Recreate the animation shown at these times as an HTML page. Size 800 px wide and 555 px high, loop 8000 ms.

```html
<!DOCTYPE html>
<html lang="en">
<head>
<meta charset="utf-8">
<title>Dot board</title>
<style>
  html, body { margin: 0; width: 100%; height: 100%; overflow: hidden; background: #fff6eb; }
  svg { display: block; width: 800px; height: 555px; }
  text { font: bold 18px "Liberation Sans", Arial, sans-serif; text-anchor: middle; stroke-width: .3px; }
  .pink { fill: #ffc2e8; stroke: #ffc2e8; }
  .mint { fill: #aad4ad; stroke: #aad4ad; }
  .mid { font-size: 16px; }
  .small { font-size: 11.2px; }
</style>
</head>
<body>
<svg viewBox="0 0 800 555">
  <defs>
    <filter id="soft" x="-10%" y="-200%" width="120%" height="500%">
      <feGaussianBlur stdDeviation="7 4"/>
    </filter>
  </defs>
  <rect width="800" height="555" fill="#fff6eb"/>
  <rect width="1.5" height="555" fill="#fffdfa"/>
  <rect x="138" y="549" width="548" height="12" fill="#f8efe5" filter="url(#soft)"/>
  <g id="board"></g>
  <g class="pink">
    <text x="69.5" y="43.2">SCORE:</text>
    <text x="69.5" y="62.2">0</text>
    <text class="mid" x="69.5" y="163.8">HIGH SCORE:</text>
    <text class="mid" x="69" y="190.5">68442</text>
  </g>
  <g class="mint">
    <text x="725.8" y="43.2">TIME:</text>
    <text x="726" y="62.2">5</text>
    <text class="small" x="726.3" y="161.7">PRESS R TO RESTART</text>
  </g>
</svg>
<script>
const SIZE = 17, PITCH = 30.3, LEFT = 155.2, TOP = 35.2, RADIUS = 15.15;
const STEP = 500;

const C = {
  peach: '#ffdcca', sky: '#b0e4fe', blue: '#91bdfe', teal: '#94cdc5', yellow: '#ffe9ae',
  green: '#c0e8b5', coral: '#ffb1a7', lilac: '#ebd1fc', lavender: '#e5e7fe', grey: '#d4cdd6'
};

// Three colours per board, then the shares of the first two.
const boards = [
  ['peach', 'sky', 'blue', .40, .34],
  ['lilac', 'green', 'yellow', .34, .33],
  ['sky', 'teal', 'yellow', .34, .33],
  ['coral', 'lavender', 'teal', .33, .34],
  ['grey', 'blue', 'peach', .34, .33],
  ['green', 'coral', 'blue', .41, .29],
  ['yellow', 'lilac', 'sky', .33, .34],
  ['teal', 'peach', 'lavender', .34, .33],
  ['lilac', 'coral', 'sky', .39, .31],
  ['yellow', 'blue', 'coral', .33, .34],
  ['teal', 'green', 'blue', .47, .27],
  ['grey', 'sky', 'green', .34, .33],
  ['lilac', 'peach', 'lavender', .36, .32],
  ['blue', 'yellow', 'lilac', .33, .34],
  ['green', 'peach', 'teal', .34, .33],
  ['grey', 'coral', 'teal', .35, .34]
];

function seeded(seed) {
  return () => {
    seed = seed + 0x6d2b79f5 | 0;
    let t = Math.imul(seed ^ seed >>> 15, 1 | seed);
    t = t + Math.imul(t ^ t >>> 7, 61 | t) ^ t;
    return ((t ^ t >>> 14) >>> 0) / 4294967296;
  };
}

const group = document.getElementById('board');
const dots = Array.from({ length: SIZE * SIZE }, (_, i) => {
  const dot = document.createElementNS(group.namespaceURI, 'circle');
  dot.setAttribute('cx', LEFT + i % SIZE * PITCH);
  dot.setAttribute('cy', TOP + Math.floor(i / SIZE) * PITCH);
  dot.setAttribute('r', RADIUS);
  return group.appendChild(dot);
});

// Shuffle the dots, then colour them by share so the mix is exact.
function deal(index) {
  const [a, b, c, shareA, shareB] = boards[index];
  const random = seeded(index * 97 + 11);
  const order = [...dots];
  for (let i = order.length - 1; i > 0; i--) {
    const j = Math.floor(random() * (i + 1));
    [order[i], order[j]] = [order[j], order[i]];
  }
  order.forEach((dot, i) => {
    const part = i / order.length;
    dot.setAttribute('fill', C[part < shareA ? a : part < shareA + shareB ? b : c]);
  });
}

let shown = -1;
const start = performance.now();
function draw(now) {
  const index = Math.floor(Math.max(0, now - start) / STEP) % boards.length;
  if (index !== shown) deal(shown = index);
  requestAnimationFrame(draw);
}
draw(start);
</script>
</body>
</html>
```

•••

=== Work request ===
Reproduce every entry above so that each one matches its source exactly.

=== Exercise response ===
Recreate the animation shown at these times as an HTML page. Size 800 px wide and 555 px high, loop 8000 ms.

```html
<!DOCTYPE html>
<html lang="en">
<head>
<meta charset="utf-8">
<title>Dot board</title>
<style>
  html, body { margin: 0; width: 100%; height: 100%; overflow: hidden; background: #fff6eb; }
  svg { display: block; width: 800px; height: 555px; }
  text { font: bold 18px "Liberation Sans", Arial, sans-serif; text-anchor: middle; stroke-width: .3px; }
  .pink { fill: #ffc2e8; stroke: #ffc2e8; }
  .mint { fill: #aad4ad; stroke: #aad4ad; }
  .mid { font-size: 16px; }
  .small { font-size: 11.2px; }
</style>
</head>
<body>
<svg viewBox="0 0 800 555">
  <defs>
    <filter id="soft" x="-10%" y="-200%" width="120%" height="500%">
      <feGaussianBlur stdDeviation="7 4"/>
    </filter>
  </defs>
  <rect width="800" height="555" fill="#fff6eb"/>
  <rect width="1.5" height="555" fill="#fffdfa"/>
  <rect x="138" y="549" width="548" height="12" fill="#f8efe5" filter="url(#soft)"/>
  <g id="board"></g>
  <g class="pink">
    <text x="69.5" y="43.2">SCORE:</text>
    <text x="69.5" y="62.2">0</text>
    <text class="mid" x="69.5" y="163.8">HIGH SCORE:</text>
    <text class="mid" x="69" y="190.5">68442</text>
  </g>
  <g class="mint">
    <text x="725.8" y="43.2">TIME:</text>
    <text x="726" y="62.2">5</text>
    <text class="small" x="726.3" y="161.7">PRESS R TO RESTART</text>
  </g>
</svg>
<script>
const SIZE = 17, PITCH = 30.3, LEFT = 155.2, TOP = 35.2, RADIUS = 15.15;
const STEP = 500;

const C = {
  peach: '#ffdcca', sky: '#b0e4fe', blue: '#91bdfe', teal: '#94cdc5', yellow: '#ffe9ae',
  green: '#c0e8b5', coral: '#ffb1a7', lilac: '#ebd1fc', lavender: '#e5e7fe', grey: '#d4cdd6'
};

// Three colours per board, then the shares of the first two.
const boards = [
  ['peach', 'sky', 'blue', .40, .34],
  ['lilac', 'green', 'yellow', .34, .33],
  ['sky', 'teal', 'yellow', .34, .33],
  ['coral', 'lavender', 'teal', .33, .34],
  ['grey', 'blue', 'peach', .34, .33],
  ['green', 'coral', 'blue', .41, .29],
  ['yellow', 'lilac', 'sky', .33, .34],
  ['teal', 'peach', 'lavender', .34, .33],
  ['lilac', 'coral', 'sky', .39, .31],
  ['yellow', 'blue', 'coral', .33, .34],
  ['teal', 'green', 'blue', .47, .27],
  ['grey', 'sky', 'green', .34, .33],
  ['lilac', 'peach', 'lavender', .36, .32],
  ['blue', 'yellow', 'lilac', .33, .34],
  ['green', 'peach', 'teal', .34, .33],
  ['grey', 'coral', 'teal', .35, .34]
];

function seeded(seed) {
  return () => {
    seed = seed + 0x6d2b79f5 | 0;
    let t = Math.imul(seed ^ seed >>> 15, 1 | seed);
    t = t + Math.imul(t ^ t >>> 7, 61 | t) ^ t;
    return ((t ^ t >>> 14) >>> 0) / 4294967296;
  };
}

const group = document.getElementById('board');
const dots = Array.from({ length: SIZE * SIZE }, (_, i) => {
  const dot = document.createElementNS(group.namespaceURI, 'circle');
  dot.setAttribute('cx', LEFT + i % SIZE * PITCH);
  dot.setAttribute('cy', TOP + Math.floor(i / SIZE) * PITCH);
  dot.setAttribute('r', RADIUS);
  return group.appendChild(dot);
});

// Shuffle the dots, then colour them by share so the mix is exact.
function deal(index) {
  const [a, b, c, shareA, shareB] = boards[index];
  const random = seeded(index * 97 + 11);
  const order = [...dots];
  for (let i = order.length - 1; i > 0; i--) {
    const j = Math.floor(random() * (i + 1));
    [order[i], order[j]] = [order[j], order[i]];
  }
  order.forEach((dot, i) => {
    const part = i / order.length;
    dot.setAttribute('fill', C[part < shareA ? a : part < shareA + shareB ? b : c]);
  });
}

let shown = -1;
const start = performance.now();
function draw(now) {
  const index = Math.floor(Math.max(0, now - start) / STEP) % boards.length;
  if (index !== shown) deal(shown = index);
  requestAnimationFrame(draw);
}
draw(start);
</script>
</body>
</html>
```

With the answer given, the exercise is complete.